The 1994 graduate of the Air Force Academy who served tours in both Iraq and Afghanistan, was arrested early on Sunday for allegedly grabbing a woman’s buttocks and breasts in a parking lot in Arlington County not far from the Pentagon.
A police report said the unidentified woman fought off her assailant, who appeared intoxicated.
Krusinski, 41, is due in an Arlington County court on Thursday after local officials refused a request from the Air Force for it to handle the case. He has been removed from his job leading a branch of the Air Force’s Sexual Assault Prevention and Response program.
Krusinski is a personnel officer who took the top position with a sexual assault prevention unit in February and had undergone training aimed at preparing him for his duties, according to Air Force spokesman Lt. Col. John Dorrian.
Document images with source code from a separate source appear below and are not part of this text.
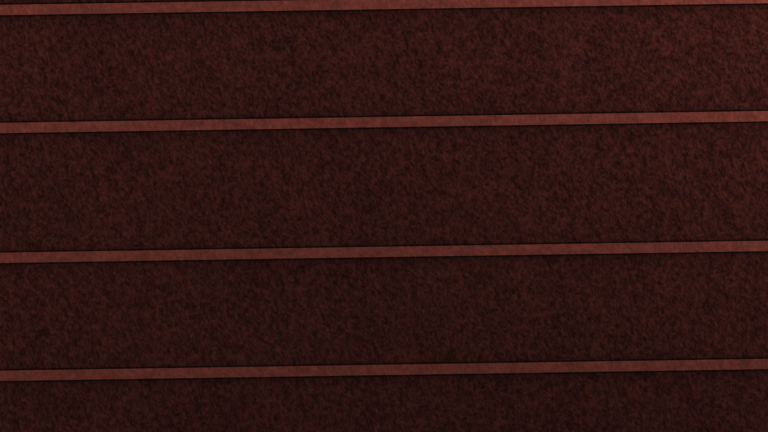
This texture is drawn by a Shadertoy shader. Its source:

```glsl
// Dark red-brown felt crossed by slightly tilted, raised ribbon stripes.

float hash(vec2 p) {
    vec3 q = fract(vec3(p.xyx) * 0.1031);
    q += dot(q, q.yzx + 33.33);
    return fract((q.x + q.y) * q.z);
}

float noise(vec2 p) {
    vec2 cell = floor(p), f = fract(p);
    f = f * f * (3.0 - 2.0 * f);
    float low = mix(hash(cell), hash(cell + vec2(1, 0)), f.x);
    float high = mix(hash(cell + vec2(0, 1)), hash(cell + vec2(1, 1)), f.x);
    return mix(low, high, f.y);
}

void mainImage(out vec4 fragColor, in vec2 fragCoord) {
    vec2 uv = fragCoord / iResolution.xy;
    vec2 p = fragCoord / iResolution.y;
    float pixel = 1.0 / iResolution.y;

    // Signed height above the nearest stripe, with uneven spacing
    float y = p.y - 0.0155 * p.x - 0.130;
    float index = round(y / 0.2823);
    float height = y - 0.2823 * index + 0.0105 * sin(2.0944 * index);
    float edge = abs(height) - 0.0127;
    float stripe = 1.0 - smoothstep(-0.7 * pixel, 0.7 * pixel, edge);

    // Slanted fibres, coarser flecks and broad mottling
    vec2 slanted = vec2(p.x + 0.35 * p.y, p.y - 0.2 * p.x) + 7.0;
    float fibres = noise(slanted * vec2(260.0, 190.0)) - 0.5;
    float flecks = noise(slanted * vec2(125.0, 95.0) + 31.0) - 0.5;
    float mottling = noise(p * vec2(13.0, 6.0) + 5.0) - 0.5;
    float grain = 0.52 * fibres + 0.42 * flecks;

    // Felt, darkened beside each stripe and more deeply below it
    vec3 felt = vec3(0.180, 0.080, 0.068) * (1.0 + grain + 0.10 * mottling);
    float reach = height < 0.0 ? 0.014 : 0.006;
    felt *= 1.0 - 0.30 * exp(-max(edge, 0.0) / reach);

    // Ribbon with faint patches of wear
    float wear = noise(p * vec2(48.0, 70.0) + 19.0) - 0.5;
    vec3 ribbon = vec3(0.345, 0.165, 0.138) * (1.0 + 0.35 * grain + 0.14 * wear);
    vec3 color = mix(felt, ribbon, stripe);

    // Thin dark seams along both ribbon edges
    float seam = 1.0 - smoothstep(0.0005, 0.0025 + 0.5 * pixel, abs(edge - 0.001));
    color *= 1.0 - 0.38 * seam;

    // Light falling from the upper right
    float light = 0.86 + 0.19 * uv.y + 0.22 * uv.x * uv.x * uv.y;
    light += 0.06 * (abs(2.0 * uv.x - 1.0) - 0.5);
    fragColor = vec4(color * light, 1.0);
}
```
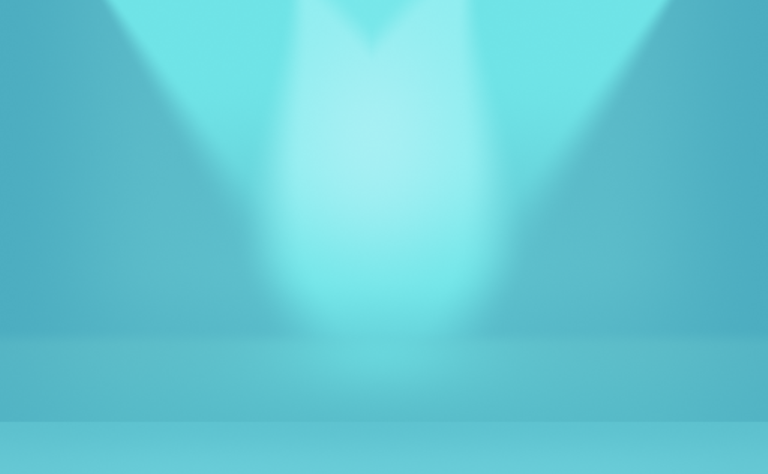
Reproduce this background procedurally as a Shadertoy shader.

```glsl
// An empty aqua studio: two crossed spotlights on a wall above a floor and a front ledge.
// Beams are soft-edged bands whose width and blur vary with height; glows are
// Gaussians layered over vertical gradients. Coordinates run 0..1, y upward.

const vec3 WALL_EDGE   = vec3(0.300, 0.680, 0.755);
const vec3 WALL_MID    = vec3(0.355, 0.730, 0.785);
const vec3 BEAM        = vec3(0.440, 0.900, 0.910);
const vec3 OVERLAP     = vec3(0.560, 0.930, 0.940);
const vec3 CORE        = vec3(0.660, 0.940, 0.955);
const vec3 FLOOR_BACK  = vec3(0.355, 0.725, 0.775);
const vec3 FLOOR_FRONT = vec3(0.335, 0.720, 0.775);
const vec3 LEDGE_TOP   = vec3(0.370, 0.765, 0.815);
const vec3 LEDGE_LOW   = vec3(0.410, 0.800, 0.845);

const float HORIZON = 0.287;
const float HORIZON_BLUR = 0.020;
const float LEDGE_Y = 0.110;
const float CENTER_X = 0.500;
const vec2 CORE_POS = vec2(0.487, 0.715);
const vec2 NOTCH_TIP = vec2(0.484, 0.895);
const float GRAIN = 0.004;

float hash(vec2 p) {
    vec3 q = fract(vec3(p.xyx) * 0.1031);
    q += dot(q, q.yzx + 33.33);
    return fract((q.x + q.y) * q.z);
}

float glow(vec2 uv, vec2 center, vec2 radius) {
    vec2 d = (uv - center) / radius;
    return exp(-dot(d, d));
}

// Coverage of a vertical band with blurred sides
float band(float offset, float halfWidth, float blur) {
    return 1.0 - smoothstep(halfWidth - blur, halfWidth + blur, abs(offset));
}

vec3 wallColor(vec2 uv) {
    float drop = 1.0 - uv.y;
    float side = abs(uv.x - CENTER_X);
    vec3 color = mix(WALL_MID, WALL_EDGE, smoothstep(0.28, 0.50, side));
    color = mix(color, WALL_EDGE, 0.35 * smoothstep(0.45, HORIZON, uv.y));
    color = mix(color, BEAM, 0.22 * glow(uv, vec2(CENTER_X, 0.40), vec2(0.22, 0.22)));

    // Outer cone, narrowing and softening downward
    float cone = band(uv.x - 0.505, 0.365 - 0.400 * drop, 0.012 + 0.075 * drop);
    float coneFade = smoothstep(0.36, 0.86, uv.y);
    color = mix(color, BEAM, cone * mix(0.25, 0.95, coneFade));

    // Overlap of both beams, rounded off toward the floor
    float halfWidth = 0.112 + 0.032 * smoothstep(0.0, 0.42, drop)
                    - 0.045 * smoothstep(0.48, 0.27, uv.y);
    float overlap = band(uv.x - 0.498, halfWidth, 0.014 + 0.065 * drop);
    overlap *= mix(0.45, 1.0, smoothstep(0.27, 0.42, uv.y));
    vec3 light = mix(BEAM, OVERLAP, smoothstep(0.36, 0.68, uv.y));
    light = mix(light, CORE, 0.9 * glow(uv, CORE_POS, vec2(0.105, 0.23)));

    // Darker wedge between the lamps
    float wedge = uv.y - NOTCH_TIP.y - 1.7 * abs(uv.x - NOTCH_TIP.x);
    light = mix(light, BEAM, 0.8 * smoothstep(-0.035, 0.055, wedge));
    return mix(color, light, overlap);
}

vec3 floorColor(vec2 uv) {
    float depth = smoothstep(LEDGE_Y, HORIZON, uv.y);
    vec3 color = mix(FLOOR_FRONT, FLOOR_BACK, depth);
    color = mix(color, WALL_EDGE, 0.45 * smoothstep(0.32, 0.52, abs(uv.x - CENTER_X)));
    color = mix(color, BEAM, 0.22 * glow(uv, vec2(CENTER_X, 0.23), vec2(0.34, 0.16)));
    return mix(color, BEAM, 0.55 * glow(uv, vec2(0.495, 0.265), vec2(0.12, 0.085)));
}

vec3 ledgeColor(vec2 uv) {
    vec3 color = mix(LEDGE_LOW, LEDGE_TOP, smoothstep(0.0, LEDGE_Y, uv.y));
    return mix(color, WALL_MID, 0.25 * smoothstep(0.25, 0.50, abs(uv.x - CENTER_X)));
}

void mainImage(out vec4 fragColor, in vec2 fragCoord) {
    vec2 uv = fragCoord / iResolution.xy;
    float pixel = 1.0 / iResolution.y;

    float wall = smoothstep(HORIZON - HORIZON_BLUR, HORIZON + HORIZON_BLUR, uv.y);
    vec3 color = mix(floorColor(uv), wallColor(uv), wall);
    float ledge = 1.0 - smoothstep(LEDGE_Y - pixel, LEDGE_Y + pixel, uv.y);
    color = mix(color, ledgeColor(uv), ledge);

    // Fine grain hides banding in the gradients
    color += GRAIN * (hash(floor(uv * vec2(512.0, 316.0))) - 0.5);
    fragColor = vec4(color, 1.0);
}
```
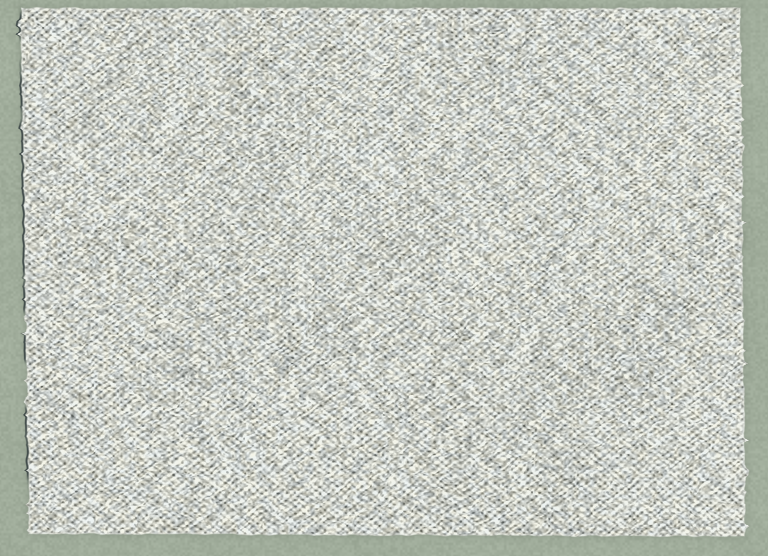
A Shadertoy shader for this texture:

```glsl
float hash(vec2 p) {
    return fract(sin(dot(p, vec2(127.1, 311.7))) * 43758.5453);
}

float noise(vec2 p) {
    vec2 i = floor(p), f = fract(p);
    f = f * f * (3.0 - 2.0 * f);
    return mix(mix(hash(i), hash(i + vec2(1, 0)), f.x),
               mix(hash(i + vec2(0, 1)), hash(i + vec2(1, 1)), f.x), f.y);
}

// Plain weave: thread crossings alternate in a checker, one unit per thread
vec3 wovenCloth(vec2 p) {
    vec2 q = p * vec2(132.0, 168.0);
    q += 1.0 * vec2(noise(q * 0.06), noise(q * 0.06 + 40.0));
    q += 0.6 * vec2(noise(q * 0.5 + 9.0), noise(q * 0.5 + 70.0));
    vec2 wave = cos(3.14159 * q);
    float crossing = wave.x * wave.y;
    float shade = 0.812 + 0.12 * crossing;

    // Pits between the threads
    float pit = smoothstep(0.3, 0.95, -crossing);
    shade -= 0.22 * pit * noise(q * 0.8 + 17.0);

    // Uneven yarn, short slanted fibres and slight mottling
    vec2 diagonal = vec2(q.x + q.y, q.x - q.y);
    shade += 0.30 * (noise(q * 1.9 + 5.0) - 0.5);
    shade += 0.22 * (noise(diagonal * vec2(0.5, 1.4) + 31.0) - 0.5);
    shade += 0.05 * (noise(diagonal * vec2(0.5, 0.1)) - 0.5);
    shade += 0.03 * (noise(diagonal * vec2(0.1, 0.5) + 53.0) - 0.5);
    shade += 0.03 * (noise(p * 9.0) - 0.5);
    shade = clamp(shade, 0.38, 0.95);

    // Faint warm and cool fibres
    float warmth = noise(q * 0.8 + 90.0) - 0.5;
    return shade + vec3(-0.006, 0.006, -0.02) + warmth * vec3(0.035, 0.01, -0.04);
}

vec3 greenBacking(vec2 p) {
    float grain = noise(p * 230.0) - 0.5;
    float blotch = noise(p * 14.0) - 0.5;
    return vec3(0.63, 0.68, 0.61) + 0.055 * grain + 0.02 * blotch;
}

void mainImage(out vec4 fragColor, in vec2 fragCoord) {
    vec2 p = fragCoord / iResolution.y;
    float aa = 1.0 / iResolution.y;

    // Distances inward from the four slightly skewed edges
    float left = p.x - mix(0.053, 0.037, p.y);
    float right = mix(1.341, 1.332, p.y) - p.x;
    float bottom = p.y - mix(0.040, 0.034, p.x / 1.38);
    float top = 0.986 - p.y;

    // Slightly ragged edges with loose thread ends at the sides
    left += 0.003 * noise(vec2(p.y * 70.0, 2.0)) - 0.002;
    left += 0.007 * pow(noise(vec2(p.y * 130.0, 8.0)), 6.0);
    right += 0.003 * noise(vec2(p.y * 60.0, 5.0)) - 0.002;
    right += 0.009 * pow(noise(vec2(p.y * 130.0, 12.0)), 6.0);
    bottom += 0.003 * noise(vec2(p.x * 60.0, 15.0)) - 0.002;
    top += 0.003 * noise(vec2(p.x * 60.0, 19.0)) - 0.002;
    float inside = min(min(left, right), min(bottom, top));

    // Backing with a soft contact shadow
    vec3 color = greenBacking(p);
    color *= 1.0 - 0.08 * exp(-max(-inside, 0.0) * 180.0);

    // Dark broken gap along the left edge
    float gap = smoothstep(-0.005, -0.002, left) * smoothstep(0.0, 0.02, min(bottom, top));
    gap *= 1.0 - smoothstep(0.0, 0.004, left);
    gap *= smoothstep(0.25, 0.6, noise(vec2(p.y * 24.0, 27.0)));
    color = mix(color, vec3(0.17, 0.21, 0.22), 0.8 * gap);

    // Cloth with a pale rim
    vec3 cloth = wovenCloth(p);
    float rim = 1.0 - smoothstep(0.001, 0.005, inside);
    cloth = mix(cloth, vec3(0.91, 0.92, 0.89), 0.4 * rim);
    color = mix(color, cloth, smoothstep(-aa, aa, inside));

    fragColor = vec4(color, 1.0);
}
```
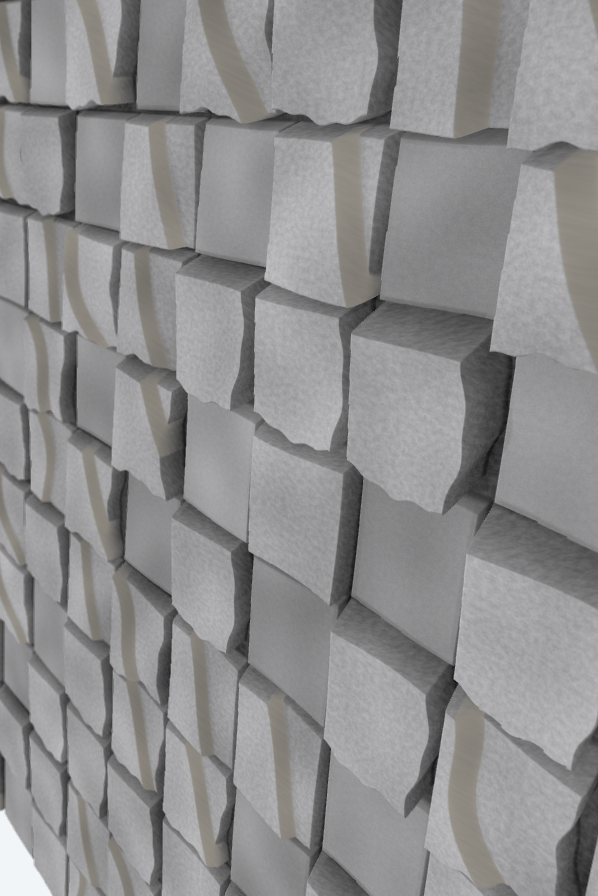
This texture is drawn by a Shadertoy shader. Its source:

```glsl
// Receding wall of rough grey stone blocks in stepped relief, with polished diagonal facets.

const vec3  STONE       = vec3(0.99, 0.99, 1.0);
const vec3  FACET_COLOR = vec3(0.535, 0.52, 0.49);
const vec3  DAYLIGHT    = vec3(0.95, 0.96, 0.97);
const vec2  SIDE_VANISH = vec2(-0.775, 0.113);  // where the courses converge
const float HORIZON_LEAN = 0.152;
const float COLUMN_FALL  = 5.86;                // where the columns converge
const float COLUMN_SCALE = 9.766;
const float COURSE_SIZE  = 0.228;
const vec2  GRID_OFFSET  = vec2(0.75, -0.373);
const vec2  DEPTH_VANISH = vec2(1.6, -0.2);     // where the block sides converge
const float RELIEF      = 0.065;
const float RELIEF_SLOPE = 0.6;
const float JOINT       = 0.006;
const float BEVEL       = 0.035;
const float FACET_WIDTH = 0.11;
const float LAST_COURSE = 9.0;
const float FOCUS_X     = 0.6;                  // sharpest part of the wall
const float DEFOCUS     = 0.008;
const int   STEPS = 32;
const int   AA = 3;

float hash(vec2 p) {
    vec3 q = fract(vec3(p.xyx) * 0.1031);
    q += dot(q, q.yzx + 33.33);
    return fract((q.x + q.y) * q.z);
}

vec2 gradient(vec2 cell) {
    float a = 6.2832 * hash(cell + 71.0);
    return vec2(cos(a), sin(a));
}

float gradientNoise(vec2 p) {
    vec2 i = floor(p), f = fract(p);
    vec2 u = f * f * f * (f * (f * 6.0 - 15.0) + 10.0);
    vec2 e = vec2(1, 0);
    return mix(mix(dot(gradient(i), f), dot(gradient(i + e), f - e), u.x),
               mix(dot(gradient(i + e.yx), f - e.yx), dot(gradient(i + 1.0), f - 1.0), u.x), u.y);
}

float nearness(vec2 p) {
    return p.x - SIDE_VANISH.x - HORIZON_LEAN * (p.y - SIDE_VANISH.y);
}

// Canvas position to wall coordinates: x counts columns, y counts courses
vec2 wallGrid(vec2 p) {
    float d = nearness(p);
    return vec2(-COLUMN_SCALE * (1.0 - p.y / COLUMN_FALL) / d,
                (p.y - SIDE_VANISH.y) / d / COURSE_SIZE) + GRID_OFFSET;
}

// Returns height, facet mask and roughness
vec3 blockRelief(vec2 g) {
    vec2 cell = floor(g), f = fract(g);
    if (cell.y >= LAST_COURSE) return vec3(0);
    vec2 id = cell + 40.0;
    float a = hash(id), b = hash(id + 17.3), c = hash(id + 51.7);
    float checker = mod(cell.x + cell.y, 2.0);
    float raised = step(0.33, mix(a, checker, 0.4));
    float phase = 6.2832 * c;

    // Face: hollow when recessed, swelling when raised
    float h = mix(0.12 + 0.22 * b, 0.48 + 0.34 * b, raised);
    h += mix(0.05, 0.08, raised) * sin(3.2 * f.x + 2.4 * f.y + phase);

    // Diagonal cut with a polished facet, straight or curling
    float cut = raised * step(0.45, c);
    vec2 across = normalize(vec2(1.0, -0.2 - 0.65 * b));
    float curl = 0.015 + 0.11 * step(0.72, a);
    float l = dot(f - 0.5, across) + 0.5 * (a - 0.6) + curl * sin(4.5 * f.y + phase);
    float width = FACET_WIDTH * (0.7 + 0.6 * b);
    h -= cut * 0.28 * smoothstep(0.0, width, l);
    float facet = cut * smoothstep(0.0, 0.012, l) * smoothstep(width + 0.012, width, l);

    // Outline: wavy broken right and lower edges
    float chip = raised * step(0.3, b) * 0.12;
    float right = 1.0 - f.x - chip * (0.5 + 0.4 * sin(6.0 * f.y + phase) + 0.1 * sin(19.0 * f.y));
    float lower = 1.0 - f.y - chip * (0.4 + 0.3 * sin(7.0 * f.x + phase) + 0.1 * sin(23.0 * f.x));
    float edge = min(min(f.x, right), min(f.y, lower));
    float body = smoothstep(JOINT, JOINT + BEVEL, edge);
    return vec3(h * body, facet * body, raised);
}

vec3 shadeWall(vec2 p) {
    // March from the highest level down to the surface
    vec2 shift = normalize(DEPTH_VANISH - p) * RELIEF * pow(nearness(p), 2.0);
    float level = 0.95, stride = level / float(STEPS);
    for (int i = 0; i < STEPS; i++) {
        if (blockRelief(wallGrid(p + shift * (level - 0.5))).x >= level) break;
        level -= stride;
    }
    for (int i = 0; i < 5; i++) {
        stride *= 0.5;
        bool inside = blockRelief(wallGrid(p + shift * (level - 0.5))).x >= level;
        level += inside ? stride : -stride;
    }
    vec2 g = wallGrid(p + shift * (level - 0.5));
    if (g.y >= LAST_COURSE) return DAYLIGHT;
    vec3 block = blockRelief(g);

    // Surface direction and light
    vec2 e = vec2(0.012, 0);
    vec2 slope = vec2(blockRelief(g + e).x - blockRelief(g - e).x,
                      blockRelief(g + e.yx).x - blockRelief(g - e.yx).x) / (2.0 * e.x);
    vec3 n = normalize(vec3(-slope * RELIEF_SLOPE, 1.0));
    float light = 0.475 + 0.165 * n.z - 0.11 * n.x + 0.01 * n.y;
    light *= mix(0.86, 1.03, smoothstep(0.1, 0.6, level));

    // Shade from taller neighbours, darkest in the joints
    float shade = 0.0;
    for (int i = 0; i < 6; i++) {
        float a = 1.0472 * float(i);
        shade += max(0.0, blockRelief(g + 0.11 * vec2(cos(a), sin(a))).x - level);
    }
    light *= 1.0 - 0.45 * min(1.0, shade / 3.0);
    light *= mix(0.55, 1.0, smoothstep(0.0, 0.1, level));
    light = mix(light, FACET_COLOR.g, 0.8 * block.y);

    // Hewn texture, fine grain and weathering; depth keeps the grain even on the sides
    vec2 q = g + level * vec2(0.55, 0.4);
    float hewn = gradientNoise(q * vec2(21, 30)) + 0.7 * gradientNoise(q * vec2(45, 64) + 9.0);
    float grain = gradientNoise(q * vec2(85, 120));
    light += (1.0 - 0.7 * block.y) * (hewn * mix(0.02, 0.055, block.z) + 0.035 * grain);
    light += 0.09 * gradientNoise(g * 1.7) + 0.07 * (hash(floor(g) + 93.0) - 0.5);
    return light * mix(STONE, FACET_COLOR / FACET_COLOR.g, block.y);
}

void mainImage(out vec4 fragColor, in vec2 fragCoord) {
    vec2 uv = fragCoord / iResolution.xy;
    vec2 center = vec2(uv.x, 1.5 * (1.0 - uv.y));
    // Soft focus away from the sharpest part, never below one pixel
    float spread = max(1.2 / iResolution.x, DEFOCUS * abs(uv.x - FOCUS_X));
    vec3 sum = vec3(0);
    for (int i = 0; i < AA * AA; i++) {
        vec2 jitter = (vec2(i % AA, i / AA) + 0.5) / float(AA) - 0.5;
        sum += shadeWall(center + jitter * spread);
    }
    fragColor = vec4(sum / float(AA * AA), 1.0);
}
```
He had previously worked in the Air Force Staff developing Air Force policy.
Dorrian gave CNN details of some of Krusinski’s Air Force personnel records which showed he had an “exemplary record of service” and there was nothing to preclude him from serving with the sex assault prevention unit.
Records also indicate Krusinski had served in Iraq from November 2009 to May 2010 and Afghanistan from August 2011 to February 2012, and had earned five non-combat medals in 19 years of service.
The Air Force asked Arlington County to allow it to prosecute Krusinski under the Uniform Code of Military Justice. But Commonwealth’s Attorney Theo Stamos responded that her office has “routinely prosecuted members of the military” and would do so in this instance as well.
“The incident occurred in Arlington, not on a military base,” Stamos told CNN. “In my 26 years, I have never been asked by the government to turn over a member of the military. It doesn’t make any sense.” Krusinski’s attorney declined comment when contacted by CNN.
Krusinski can be prosecuted under both civilian law and the Uniform Code of Military Justice if found guilty of the crime. If a law has been broken that is also a crime under the Military Justice system, the rule of Double Jeopardy does not apply. If Krusinki is found innocent of the charge he could still face prosecution from a military court of law.
The arrest came two days before the Pentagon released a report showing a 6 percent year-over-year increase in the number of reported sexual assault cases within the military in the fiscal year that ended last September 30. Moreover, there was a much sharper uptick in the number of women who may have been similarly assaulted, according to anonymous survey results collected over a two-year period ending in 2012.
The findings drew an angry response from President Barack Obama, who said he had no tolerance for such conduct and urged the Pentagon to dramatically step up its efforts to prevent such cases.